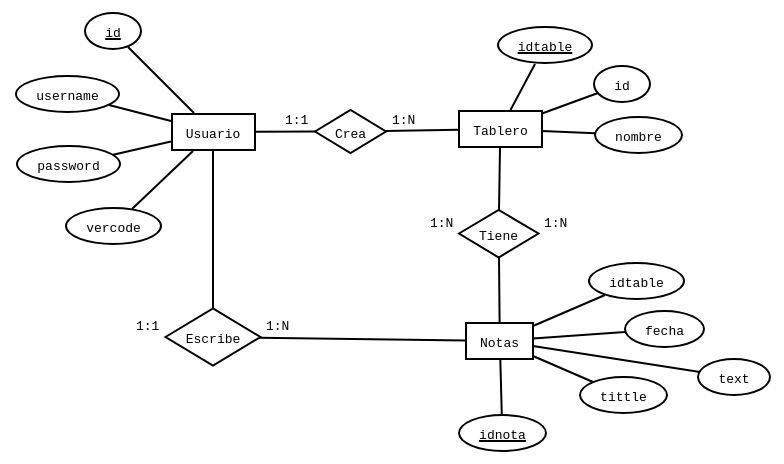
<!DOCTYPE html>
<html lang="es">
<head>
<meta charset="utf-8">
<title>Diagrama entidad-relación</title>
<style>
:root { --ink: #000; --paper: #fff; }
* { box-sizing: border-box; }
html, body { margin: 0; background: var(--paper); }
body { width: 784px; height: 464px; overflow: hidden; }
.diagram {
  position: relative; width: 784px; height: 464px; overflow: hidden;
  background: var(--paper); color: var(--ink);
  font: 13px/18px "Liberation Mono", "Courier New", monospace;
}
.connectors { position: absolute; inset: 0; fill: var(--paper); stroke: var(--ink); stroke-width: 2; }
.node {
  position: absolute; left: var(--x); top: var(--y); width: var(--w); height: var(--h);
  display: flex; align-items: center; justify-content: center; padding-top: 6px; white-space: nowrap;
}
.entity, .attribute { border: 2px solid var(--ink); background: var(--paper); }
.attribute { border-radius: 50%; }
.key { text-decoration: underline; text-decoration-thickness: 1.5px; text-underline-offset: 1px; text-decoration-skip-ink: none; }
.cardinality { position: absolute; left: var(--x); top: var(--y); white-space: nowrap; }
</style>
</head>
<body>
<main class="diagram">
  <svg class="connectors" width="784" height="464" viewBox="0 0 784 464" aria-hidden="true">
    <g class="attribute-lines">
      <line x1="128" y1="47" x2="194" y2="113"/>
      <line x1="109" y1="105" x2="171" y2="121"/>
      <line x1="112" y1="155" x2="171" y2="141.5"/>
      <line x1="132" y1="209" x2="193" y2="151"/>
      <line x1="535" y1="64" x2="510.5" y2="110"/>
      <line x1="598" y1="93" x2="542" y2="113.5"/>
      <line x1="595" y1="133.3" x2="542" y2="131"/>
      <line x1="605" y1="295" x2="533" y2="326"/>
      <line x1="625" y1="332" x2="533" y2="338.5"/>
      <line x1="700" y1="372" x2="533" y2="346"/>
      <line x1="593" y1="382" x2="533" y2="356"/>
      <line x1="500.3" y1="359" x2="501.8" y2="415"/>
    </g>
    <g class="relationship-lines">
      <line x1="254" y1="131.8" x2="316" y2="131.5"/>
      <line x1="385" y1="131" x2="459" y2="129.7"/>
      <line x1="500" y1="147" x2="499" y2="211"/>
      <line x1="499" y1="256" x2="499.6" y2="323"/>
      <line x1="213" y1="150" x2="213" y2="309"/>
      <line x1="259" y1="337.7" x2="466" y2="340.5"/>
    </g>
    <g class="relationships">
      <polygon points="315,131.5 350.5,110 386,131.5 350.5,153"/>
      <polygon points="459,233.5 498.7,210 538.5,233.5 498.7,257.5"/>
      <polygon points="165.5,337 213,308.5 260.5,337 213,365.5"/>
    </g>
  </svg>

  <div class="node entity" style="--x:170.5px;--y:113px;--w:85px;--h:38px">Usuario</div>
  <div class="node attribute" style="--x:84px;--y:12px;--w:58px;--h:38px"><span class="key">id</span></div>
  <div class="node attribute" style="--x:15px;--y:75px;--w:105px;--h:38px">username</div>
  <div class="node attribute" style="--x:16px;--y:145px;--w:105px;--h:38px">password</div>
  <div class="node attribute" style="--x:65px;--y:207px;--w:97px;--h:38px">vercode</div>

  <div class="node entity" style="--x:458px;--y:110px;--w:85px;--h:38px">Tablero</div>
  <div class="node attribute" style="--x:497px;--y:26px;--w:96px;--h:38px"><span class="key">idtable</span></div>
  <div class="node attribute" style="--x:593px;--y:65px;--w:58px;--h:38px">id</div>
  <div class="node attribute" style="--x:594px;--y:116px;--w:89px;--h:38px">nombre</div>

  <div class="node entity" style="--x:465px;--y:322px;--w:69px;--h:38px">Notas</div>
  <div class="node attribute" style="--x:588px;--y:262px;--w:97px;--h:38px">idtable</div>
  <div class="node attribute" style="--x:624px;--y:310px;--w:81px;--h:38px">fecha</div>
  <div class="node attribute" style="--x:697px;--y:358px;--w:74px;--h:38px">text</div>
  <div class="node attribute" style="--x:579px;--y:376px;--w:89px;--h:38px">tittle</div>
  <div class="node attribute" style="--x:458px;--y:414px;--w:89px;--h:38px"><span class="key">idnota</span></div>

  <div class="node relationship" style="--x:315px;--y:110px;--w:71px;--h:43px">Crea</div>
  <div class="node relationship" style="--x:459px;--y:210px;--w:79px;--h:47px">Tiene</div>
  <div class="node relationship" style="--x:165px;--y:308px;--w:96px;--h:58px">Escribe</div>

  <span class="cardinality" style="--x:285px;--y:112px">1:1</span>
  <span class="cardinality" style="--x:392px;--y:112px">1:N</span>
  <span class="cardinality" style="--x:430px;--y:215px">1:N</span>
  <span class="cardinality" style="--x:544px;--y:215px">1:N</span>
  <span class="cardinality" style="--x:136px;--y:318px">1:1</span>
  <span class="cardinality" style="--x:266px;--y:318px">1:N</span>
</main>
</body>
</html>
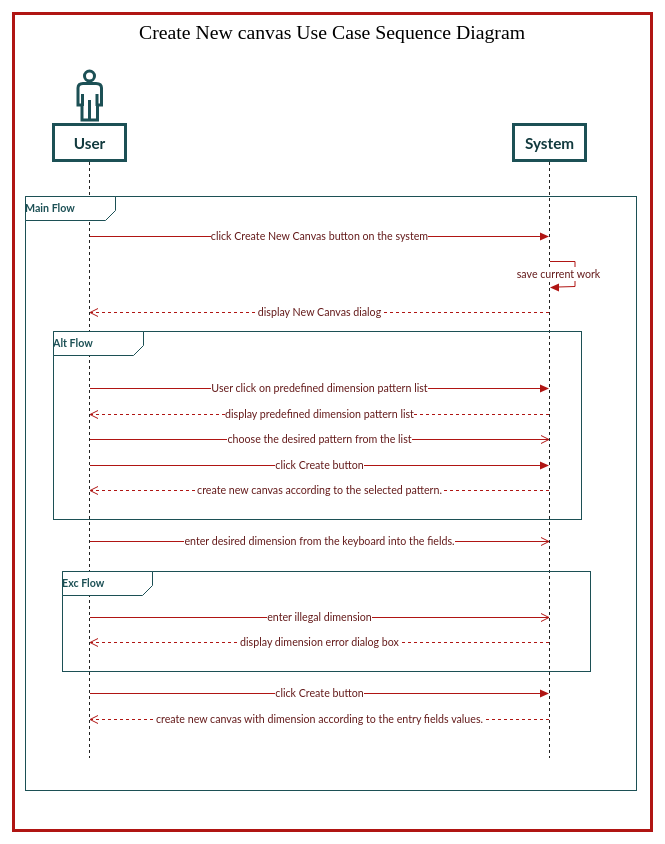
<!DOCTYPE html>
<html lang="en">
<head>
<meta charset="utf-8">
<title>Create New canvas Use Case Sequence Diagram</title>
<style>
:root {
  --paper: #ffffff;
  --frame: #b01513;
  --message: #b01513;
  --message-text: #641a1a;
  --teal: #1c5055;
  --teal-text: #123a3e;
}
* { box-sizing: border-box; margin: 0; padding: 0; }
html, body { width: 665px; height: 844px; overflow: hidden; background: var(--paper); }
.diagram { position: relative; width: 665px; height: 844px; font: 10.67px/14px Lato, sans-serif; color: var(--message-text); white-space: nowrap; }
.frame { position: absolute; left: 12px; top: 12px; width: 641px; height: 820px; border: 3px solid var(--frame); }
h1 { position: absolute; left: 0; top: 20px; width: 664px; text-align: center; font: 400 19.75px/24px "Liberation Serif", serif; color: #000; }
.lines { position: absolute; left: 0; top: 0; width: 665px; height: 844px; }
.participant { position: absolute; top: 123px; width: 75px; height: 39px; display: flex; align-items: center; justify-content: center; border: 3px solid var(--teal); background: var(--paper); font-size: 15.3px; font-weight: 700; color: var(--teal-text); }
.user { left: 52px; }
.system { left: 512px; }
.fragment-name { position: absolute; font-weight: 700; color: var(--teal); }
.messages { list-style: none; }
.messages li { position: absolute; left: 89px; width: 461px; height: 14px; margin-top: -7px; display: flex; justify-content: center; }
.messages span { background: var(--paper); }
.messages .self { left: 517px; width: 83px; }
.lifeline { stroke: #222; stroke-dasharray: 3 3; }
.fragment { fill: none; stroke: var(--teal); }
.tab { fill: var(--paper); stroke: var(--teal); }
.call, .return { stroke: var(--message); fill: none; }
.return { stroke-dasharray: 3 3; }
.actor { fill: none; stroke: var(--teal); stroke-width: 3; }
</style>
</head>
<body>
<main class="diagram">
  <div class="frame"></div>
  <h1>Create New canvas Use Case Sequence Diagram</h1>

  <svg class="lines" viewBox="0 0 665 844" aria-hidden="true">
    <defs>
      <path id="solid-head" d="M0 0L-9 -4V4Z" fill="#b01513"/>
      <path id="open-head" d="M-8 -4L0 0L-8 4" fill="none" stroke="#b01513"/>
      <path id="tab-shape" d="M0 0H90V14L80 24H0Z"/>
      <g id="sync"><path class="call" d="M90 .5H541"/><use href="#solid-head" x="549" y=".5"/></g>
      <g id="async"><path class="call" d="M90 .5H549"/><use href="#open-head" x="549" y=".5"/></g>
      <g id="reply"><path class="return" d="M549 .5H91"/><path class="call" d="M98 -3.5L90 .5L98 4.5"/></g>
    </defs>

    <g class="actor">
      <circle cx="89.5" cy="76" r="5"/>
      <path d="M82 120V105H78V88Q78 83.500 83 83.500H96Q101.500 83.500 101.500 88V105H97.500V120Z"/>
      <path d="M89.500 100V120M82.500 94V106M97 94V106"/>
    </g>

    <path class="lifeline" d="M89.500 162V758M549.500 162V758"/>

    <rect class="fragment" x="25.5" y="196.5" width="611" height="594"/>
    <rect class="fragment" x="53.5" y="331.5" width="528" height="188"/>
    <rect class="fragment" x="62.5" y="571.5" width="528" height="100"/>
    <g class="tab">
      <use href="#tab-shape" x="25.5" y="196.5"/>
      <use href="#tab-shape" x="53.5" y="331.5"/>
      <use href="#tab-shape" x="62.5" y="571.5"/>
    </g>

    <use href="#sync" y="236"/>
    <path class="call" d="M550 261.500H575V286.500L558 287"/>
    <use href="#solid-head" transform="translate(550 287.500) scale(-1 1)"/>
    <use href="#reply" y="312"/>
    <use href="#sync" y="388"/>
    <use href="#reply" y="414"/>
    <use href="#async" y="439"/>
    <use href="#sync" y="465"/>
    <use href="#reply" y="490"/>
    <use href="#async" y="541"/>
    <use href="#async" y="617"/>
    <use href="#reply" y="642"/>
    <use href="#sync" y="693"/>
    <use href="#reply" y="719"/>
  </svg>

  <div class="participant user">User</div>
  <div class="participant system">System</div>

  <h2 class="fragment-name" style="left:25px;top:201px;font-size:10.67px">Main Flow</h2>
  <h2 class="fragment-name" style="left:53px;top:336px;font-size:10.67px">Alt Flow</h2>
  <h2 class="fragment-name" style="left:62px;top:576px;font-size:10.67px">Exc Flow</h2>

  <ol class="messages">
    <li style="top:236px"><span>click Create New Canvas button on the system</span></li>
    <li class="self" style="top:274px"><span>save current work</span></li>
    <li style="top:312px"><span>display New Canvas dialog</span></li>
    <li style="top:388px"><span>User click on predefined dimension pattern list</span></li>
    <li style="top:414px"><span>display predefined dimension pattern list</span></li>
    <li style="top:439px"><span>choose the desired pattern from the list</span></li>
    <li style="top:465px"><span>click Create button</span></li>
    <li style="top:490px"><span>create new canvas according to the selected pattern.</span></li>
    <li style="top:541px"><span>enter desired dimension from the keyboard into the fields.</span></li>
    <li style="top:617px"><span>enter illegal dimension</span></li>
    <li style="top:642px"><span>display dimension error dialog box</span></li>
    <li style="top:693px"><span>click Create button</span></li>
    <li style="top:719px"><span>create new canvas with dimension according to the entry fields values.</span></li>
  </ol>
</main>
</body>
</html>
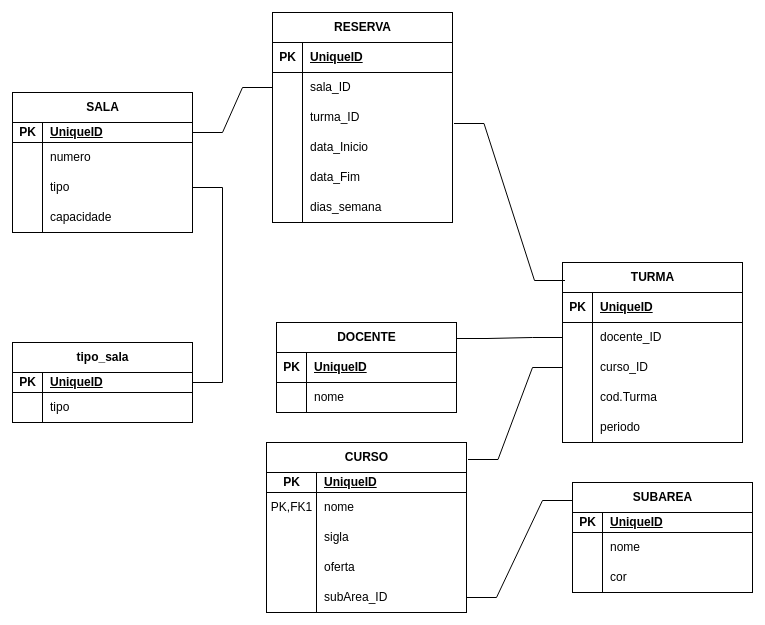
<!DOCTYPE html>
<html lang="pt">
<head>
<meta charset="utf-8">
<title>Diagrama de entidades: reservas de salas</title>
<style>
  :root { --paper: #fff; --ink: #000; }
  * { box-sizing: border-box; margin: 0; padding: 0; }
  body { width: 765px; height: 625px; overflow: hidden; background: var(--paper); }
  .diagram {
    position: relative; width: 765px; height: 625px; overflow: hidden;
    color: var(--ink); font: 12px/14px "Liberation Sans", Helvetica, Arial, sans-serif;
  }
  .entity {
    --key-width: 30px; --key-row: 30px;
    position: absolute; width: 181px;
    background: var(--paper); border: 1px solid var(--ink);
  }
  .entity h2 {
    height: 30px; border-bottom: 1px solid var(--ink);
    font-size: 12px; line-height: 29px; text-align: center;
  }
  .row { display: grid; grid-template-columns: var(--key-width) 1fr; height: 30px; line-height: 29px; }
  .row:last-child { height: 29px; }
  .row dt { border-right: 1px solid var(--ink); text-align: center; white-space: nowrap; }
  .row dd { padding-left: 7px; white-space: nowrap; }
  .primary { height: var(--key-row); line-height: calc(var(--key-row) - 1px); border-bottom: 1px solid var(--ink); font-weight: bold; }
  .primary dd { text-decoration: underline; }
  .compact { --key-row: 20px; }
  .sala { left: 12px; top: 92px; }
  .reserva { left: 272px; top: 12px; }
  .tipo-sala { left: 12px; top: 342px; }
  .docente { left: 276px; top: 322px; }
  .turma { left: 562px; top: 262px; }
  .curso { --key-width: 50px; left: 266px; top: 442px; width: 201px; }
  .subarea { left: 572px; top: 482px; }
  .relations { position: absolute; inset: 0; fill: none; stroke: var(--ink); stroke-width: 1; }
</style>
</head>
<body>
<main class="diagram">
  <section class="entity compact sala">
    <h2>SALA</h2>
    <dl>
      <div class="row primary"><dt>PK</dt><dd>UniqueID</dd></div>
      <div class="row"><dt></dt><dd>numero</dd></div>
      <div class="row"><dt></dt><dd>tipo</dd></div>
      <div class="row"><dt></dt><dd>capacidade</dd></div>
    </dl>
  </section>

  <section class="entity reserva">
    <h2>RESERVA</h2>
    <dl>
      <div class="row primary"><dt>PK</dt><dd>UniqueID</dd></div>
      <div class="row"><dt></dt><dd>sala_ID</dd></div>
      <div class="row"><dt></dt><dd>turma_ID</dd></div>
      <div class="row"><dt></dt><dd>data_Inicio</dd></div>
      <div class="row"><dt></dt><dd>data_Fim</dd></div>
      <div class="row"><dt></dt><dd>dias_semana</dd></div>
    </dl>
  </section>

  <section class="entity compact tipo-sala">
    <h2>tipo_sala</h2>
    <dl>
      <div class="row primary"><dt>PK</dt><dd>UniqueID</dd></div>
      <div class="row"><dt></dt><dd>tipo</dd></div>
    </dl>
  </section>

  <section class="entity docente">
    <h2>DOCENTE</h2>
    <dl>
      <div class="row primary"><dt>PK</dt><dd>UniqueID</dd></div>
      <div class="row"><dt></dt><dd>nome</dd></div>
    </dl>
  </section>

  <section class="entity turma">
    <h2>TURMA</h2>
    <dl>
      <div class="row primary"><dt>PK</dt><dd>UniqueID</dd></div>
      <div class="row"><dt></dt><dd>docente_ID</dd></div>
      <div class="row"><dt></dt><dd>curso_ID</dd></div>
      <div class="row"><dt></dt><dd>cod.Turma</dd></div>
      <div class="row"><dt></dt><dd>periodo</dd></div>
    </dl>
  </section>

  <section class="entity compact curso">
    <h2>CURSO</h2>
    <dl>
      <div class="row primary"><dt>PK</dt><dd>UniqueID</dd></div>
      <div class="row"><dt>PK,FK1</dt><dd>nome</dd></div>
      <div class="row"><dt></dt><dd>sigla</dd></div>
      <div class="row"><dt></dt><dd>oferta</dd></div>
      <div class="row"><dt></dt><dd>subArea_ID</dd></div>
    </dl>
  </section>

  <section class="entity compact subarea">
    <h2>SUBAREA</h2>
    <dl>
      <div class="row primary"><dt>PK</dt><dd>UniqueID</dd></div>
      <div class="row"><dt></dt><dd>nome</dd></div>
      <div class="row"><dt></dt><dd>cor</dd></div>
    </dl>
  </section>

  <svg class="relations" width="765" height="625" viewBox="0 0 765 625" aria-hidden="true">
    <polyline points="192,132.5 222.5,132.5 242.5,87.5 273,87.5"/>
    <polyline points="192,187.5 222.5,187.5 222.5,382.5 192,382.5"/>
    <polyline points="454,123.5 484,123.5 534.5,280.5 565,280.5"/>
    <polyline points="457,338.5 487,338.5 532.5,337.5 563,337.5"/>
    <polyline points="468,459.5 498,459.5 532.5,367.5 563,367.5"/>
    <polyline points="466,597.5 496.5,597.5 542.5,500.5 573,500.5"/>
  </svg>
</main>
</body>
</html>
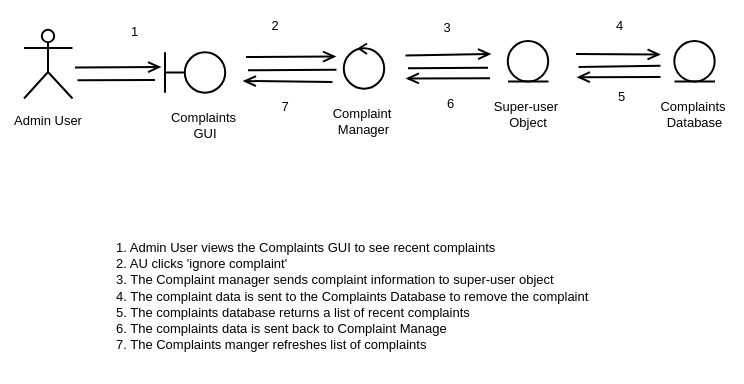
<!DOCTYPE html>
<html lang="en">
<head>
<meta charset="utf-8">
<title>Complaint removal collaboration diagram</title>
<style>
  :root { --paper: #ffffff; --ink: #000000; }
  * { box-sizing: border-box; margin: 0; padding: 0; }
  html, body { width: 744px; height: 384px; overflow: hidden; background: var(--paper); }
  body { position: relative; color: var(--ink); font: 13px/16px "Liberation Sans", Arial, sans-serif; }
  .shapes { position: absolute; inset: 0; fill: none; stroke: var(--ink); stroke-width: 2; }
  .label, .step { position: absolute; left: var(--x); top: var(--y); transform: translateX(-50%); text-align: center; white-space: nowrap; }
  .messages { position: absolute; left: 116px; top: 240px; line-height: 16.2px; list-style: none; white-space: nowrap; }
</style>
</head>
<body>
<main>
  <svg class="shapes" width="744" height="384" viewBox="0 0 744 384" role="img" aria-label="Admin user, GUI, manager, object and database joined by message arrows">
    <defs>
      <marker id="arrowhead" markerUnits="userSpaceOnUse" markerWidth="16" markerHeight="14" refX="12" refY="7" orient="auto">
        <path d="M1 2 L12 7 L1 12" fill="none" stroke="#000000" stroke-width="2"/>
      </marker>
      <g id="entity">
        <circle r="20.2"/>
        <path d="M-20 20.2H20.5"/>
      </g>
    </defs>

    <g id="actor">
      <circle cx="48" cy="36" r="6.2"/>
      <path d="M48 42V72M24 48H72.5M24 98.5L48 72L72.5 98.5"/>
    </g>
    <g id="boundary">
      <path d="M165 52.3V92.7M165 72.5H185"/>
      <circle cx="205" cy="72.5" r="20.2"/>
    </g>
    <g id="control">
      <circle cx="364" cy="68.5" r="20.2"/>
      <path d="M367 43.5L359 48.5L367 54"/>
    </g>
    <use href="#entity" x="528" y="61.3"/>
    <use href="#entity" x="694.5" y="61.3"/>

    <g id="message-arrows" marker-end="url(#arrowhead)">
      <path d="M75 67.5L159 67"/>
      <path d="M246 57L334 56.5"/>
      <path d="M332.5 82L245 81"/>
      <path d="M405.5 55.5L489 54"/>
      <path d="M490 78.2L408 78.5"/>
      <path d="M576 54L658.5 54.5"/>
      <path d="M660.5 77L579 77.2"/>
    </g>
    <g id="links">
      <path d="M77.5 80.3L155 80"/>
      <path d="M248 70.2L336.5 69.7"/>
      <path d="M408 68.3L488 67.8"/>
      <path d="M578.5 67L660.5 65.8"/>
    </g>
  </svg>

  <p class="label" style="--x:48px; --y:113px">Admin User</p>
  <p class="label" style="--x:203.5px; --y:110px">Complaints</p>
  <p class="label" style="--x:205px; --y:126px">GUI</p>
  <p class="label" style="--x:362px; --y:106px">Complaint</p>
  <p class="label" style="--x:363.5px; --y:122px">Manager</p>
  <p class="label" style="--x:526px; --y:99px">Super-user</p>
  <p class="label" style="--x:528px; --y:115px">Object</p>
  <p class="label" style="--x:693px; --y:99px">Complaints</p>
  <p class="label" style="--x:694.5px; --y:115px">Database</p>

  <span class="step" style="--x:134.5px; --y:24px">1</span>
  <span class="step" style="--x:275px; --y:18px">2</span>
  <span class="step" style="--x:447px; --y:20px">3</span>
  <span class="step" style="--x:619.5px; --y:18px">4</span>
  <span class="step" style="--x:621.5px; --y:89px">5</span>
  <span class="step" style="--x:450.5px; --y:96px">6</span>
  <span class="step" style="--x:285px; --y:99px">7</span>

  <ol class="messages">
    <li>1. Admin User views the Complaints GUI to see recent complaints</li>
    <li>2. AU clicks 'ignore complaint'</li>
    <li>3. The Complaint manager sends complaint information to super-user object</li>
    <li>4. The complaint data is sent to the Complaints Database to remove the complaint</li>
    <li>5. The complaints database returns a list of recent complaints</li>
    <li>6. The complaints data is sent back to Complaint Manage</li>
    <li>7. The Complaints manger refreshes list of complaints</li>
  </ol>
</main>
</body>
</html>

- _Exercise goal_:
Of all the lines in the data, count those that contain "fields" and give that figure with nothing else.

- _Written response_:
2